08543-2393. https://eric.ed.gov/?id=ED502199.

Senn, Stephen, and Frank Bretz. 2007. “Power and Sample Size When
Multiple Endpoints Are Considered.” *Pharmaceutical
Statistics* 6: 161–70. https://onlinelibrary.wiley.com/doi/10.1002/pst.301.

Spybrook, Jessica, H. S. Bloom, Richard Congdon, Carolyn J. Hill, Andres
Martinez, and Stephen W. Raudenbush. 2011. “Optimal Design Plus
Empirical Evidence: Documentation for the ‘Optimal Design’
Software Version 3.0.” https://wtgrantfoundation.org/resource/optimal-design-with-empirical-information-od.

Westfall, Peter H, R. D. Tobias, and R. D. Wolfinger. 2011. *Multiple
Comparisons and Multiple Tests Using SAS*. The SAS Institute.

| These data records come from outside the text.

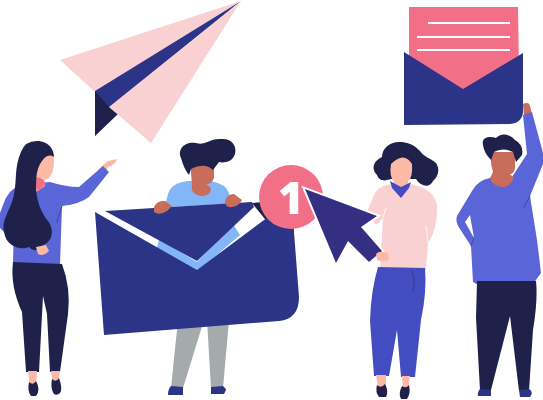
<!DOCTYPE html>
<html lang="en">
<head>
<meta charset="utf-8">
<title>New message illustration</title>
<style>
:root {
  --navy: #20214a;
  --blue: #2b3486;
  --indigo: #5a66d8;
  --royal: #444cc2;
  --sky: #82b6f6;
  --coral: #f27087;
  --blush: #fad1d2;
  --peach: #fcb9a6;
  --brown: #c76d5a;
  --grey: #a5abad;
  --cursor: #352f83;
  --white: #fff;
}
html, body { margin: 0; background: var(--white); overflow: hidden; }
svg { display: block; width: 543px; height: 400px; }
.navy { fill: var(--navy); }
.blue { fill: var(--blue); }
.indigo { fill: var(--indigo); }
.royal { fill: var(--royal); }
.sky { fill: var(--sky); }
.coral { fill: var(--coral); }
.blush { fill: var(--blush); }
.peach { fill: var(--peach); }
.brown { fill: var(--brown); }
.grey { fill: var(--grey); }
.white { fill: var(--white); }
.fold { fill: none; stroke: var(--navy); stroke-width: 1; stroke-linecap: round; opacity: .45; }
.seam { fill: none; stroke: var(--white); stroke-width: 1; stroke-linecap: round; opacity: .8; }
.letter-lines { stroke: var(--white); stroke-width: 2; }
.pointer { fill: var(--cursor); stroke: var(--white); stroke-width: 4; stroke-linejoin: miter; paint-order: stroke; }
.count { font: 800 44px "Open Sans", "Noto Sans", sans-serif; fill: var(--white); text-anchor: middle; }
</style>
</head>
<body>
<svg viewBox="0 0 543 400" role="img" aria-label="Four people with a paper plane, envelopes and a new message notification">

  <g id="paper-plane">
    <polygon class="blush" points="241,1 60,60 95,92"/>
    <polygon class="blue" points="241,1 95,91 95,136 109,108"/>
    <polygon class="navy" points="95,91 95,136 118,114 109,107"/>
    <polygon class="blush" points="241,1 109,107 151,143"/>
  </g>

  <g id="open-letter">
    <polygon class="coral" points="409,7 518,7 519,70 463,100 409,70"/>
    <path class="letter-lines" d="M428 23H510M417 37H510M417 50H510"/>
    <path class="blue" d="M404 52L463 89L523 53V112Q522 123 510 124L404 125Z"/>
  </g>

  <g id="woman-waving">
    <path class="peach" d="M98 170Q104 164 108 161L117 159Q115 165 108 167L106 172Z"/>
    <path class="indigo" d="M22 184Q8 189 3 205L0 213V228L8 236L14 222L13 264L60 265L62 206Q80 204 89 197L109 172L103 166L79 187Q66 187 50 182Z"/>
    <path class="navy" d="M13 262L62 264Q71 288 68 314L60 372H50L47 314L43 296L39 372H26L22 312Q10 286 13 262Z"/>
    <path class="peach" d="M28 371H37L36 386H30ZM51 371H60L58 384H53Z"/>
    <path class="navy" d="M29 382Q33 386 36 381Q41 390 36 396H31Q27 391 29 382ZM52 379Q56 383 59 378Q63 389 60 393Q57 396 54 394Q50 388 52 379Z"/>
    <path class="peach" d="M32 153Q45 145 53 152Q56 168 50 177Q45 182 42 178L45 186L36 192L29 178Z"/>
    <path class="coral" d="M36 177L43 179L46 184L38 191L33 181Z"/>
    <path class="navy" d="M54 157Q53 143 39 141Q25 140 21 152C14 168 17 180 14 194C12 208 1 219 4 232C6 246 20 251 29 247Q35 254 41 246C54 242 54 229 48 221C40 211 36 199 36 185Q36 171 40 164Q47 152 54 157Z"/>
    <path class="peach" d="M36 247L46 245L49 251Q43 257 38 254Z"/>
    <path class="fold" d="M62 206L57 222M25 266Q30 276 27 285"/>
  </g>

  <g id="man-behind-envelope">
    <path class="grey" d="M178 320H204L183 388H171ZM207 320H229L223 388H211Z"/>
    <path class="blue" d="M171 386L183 387L183 395H168Q168 389 171 386ZM211 387L223 386L226 389Q226 391 224 394H211Z"/>
    <path class="sky" d="M188 181Q171 183 168 194L164 210H234L229 193Q226 184 211 181Z"/>
    <path class="brown" d="M190 160Q202 153 214 161V178Q211 185 206 184L211 188Q211 196 201 196Q190 194 192 185Z"/>
    <path class="navy" d="M181 158C177 149 185 141 196 143C205 146 210 138 221 139C232 138 237 146 235 154C232 163 223 163 219 162L213 170Q205 162 191 169L189 175Q184 169 181 158Z"/>
  </g>

  <g id="envelope">
    <polygon class="white" points="97,211 262,202 262,225 197,275"/>
    <polygon class="sky" points="159,239 197,262 233,224 240,235 197,272 157,248"/>
    <polygon class="navy" points="252,203 288,200 294,232 273,229"/>
    <path class="blue" d="M105 211L252 202L254 207L197 261Z"/>
    <path class="blue" d="M95 212L197 270L272 214L293 219L299 297Q299 319 279 321L104 335Z"/>
    <path class="brown" d="M154 207Q157 200 165 201L172 206L167 211Q159 216 154 212ZM225 201Q227 194 234 194L242 200Q239 206 232 207Q225 208 225 201Z"/>
  </g>

  <g id="notification-badge">
    <circle class="coral" cx="291" cy="197" r="32"/>
    <text class="count" x="291" y="214">1</text>
  </g>

  <g id="woman-with-pointer">
    <path class="navy" d="M402 142C389 141 382 149 382 157C373 161 371 169 377 175C380 183 387 180 391 179H416C421 187 430 188 433 181C440 175 439 167 436 163C430 158 424 157 420 151Q413 143 402 142Z"/>
    <path class="peach" d="M391 164Q404 151 412 164Q413 177 408 182V192H394V182Q389 176 391 164Z"/>
    <path class="blush" d="M390 184Q376 187 373 197L367 212L376 225L383 218L380 269L426 270L428 243Q438 229 437 205Q434 189 411 184L401 194Z"/>
    <path class="royal" d="M390 181L401 187L411 182L409 188L401 198L392 188Z"/>
    <path class="royal" d="M378 267L425 268Q427 292 421 320L415 377H401L397 330L389 376H374L370 321Q371 290 378 267Z"/>
    <path class="peach" d="M376 375H386V387H378ZM402 376H410L408 390H403Z"/>
    <path class="navy" d="M377 385Q381 389 385 384Q389 392 386 397H379Q375 392 377 385ZM402 386Q406 389 409 385Q411 393 407 399H401Q398 394 402 386Z"/>
    <path class="seam" d="M428 243L426 226M383 218L386 208"/>
    <path class="fold" d="M412 271Q416 282 413 291"/>
    <polygon class="pointer" points="305,189 377,216 361,227 382,251 369,262 348,241 336,263"/>
    <path class="peach" d="M376 254Q379 250 388 253L389 260Q381 262 377 260Z"/>
  </g>

  <g id="man-holding-letter">
    <path class="brown" d="M524 116L523 104Q529 101 530 106L532 114L530 120Z"/>
    <path class="indigo" d="M490 178Q478 180 472 191L457 216Q455 222 460 229L471 246L473 282L484 288L533 284L541 273L537 240L530 196L543 164V153L532 112L523 115L527 154L512 177Z"/>
    <polygon class="white" points="470,215 474,238 465,222"/>
    <path class="navy" d="M477 281L536 281Q538 300 533 330L529 391H519L510 316L491 390H480L476 318Z"/>
    <path class="blue" d="M480 389L491 390L491 396H478Q477 392 480 389ZM519 390L529 389Q534 392 530 397H520Z"/>
    <path class="brown" d="M491 152H515V168Q514 174 510 174L514 178Q510 187 502 187Q492 186 490 178L493 172Q490 164 491 152Z"/>
    <path class="navy" d="M483 145C481 137 490 136 496 138C503 131 512 136 515 140Q524 145 522 155L516 162L513 152Q502 147 494 152L491 160Q484 153 483 145Z"/>
    <path class="fold" d="M471 246L474 238M530 196L524 207M517 290Q521 302 516 312"/>
  </g>
</svg>
</body>
</html>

Other options include nonparametric or Bayesian methods, but these are less prevalent in applied research (for example, see Gelman, Hill, and Yajima (2012), Gelman, Hill, and Yajima (2007)).↩︎

The update() method re-runs the underlying call of pump_mdes(), pump_sample(), or pump_power() with the revised set of design parameters. You can even change which call to use via the type parameter.↩︎

The package does not show power for these without adjustment for multiple testing, as that power would be grossly inflated and meaningless.↩︎

The points on the plots show the evaluated simulation trials, with larger points corresponding to more iterations and greater precision.↩︎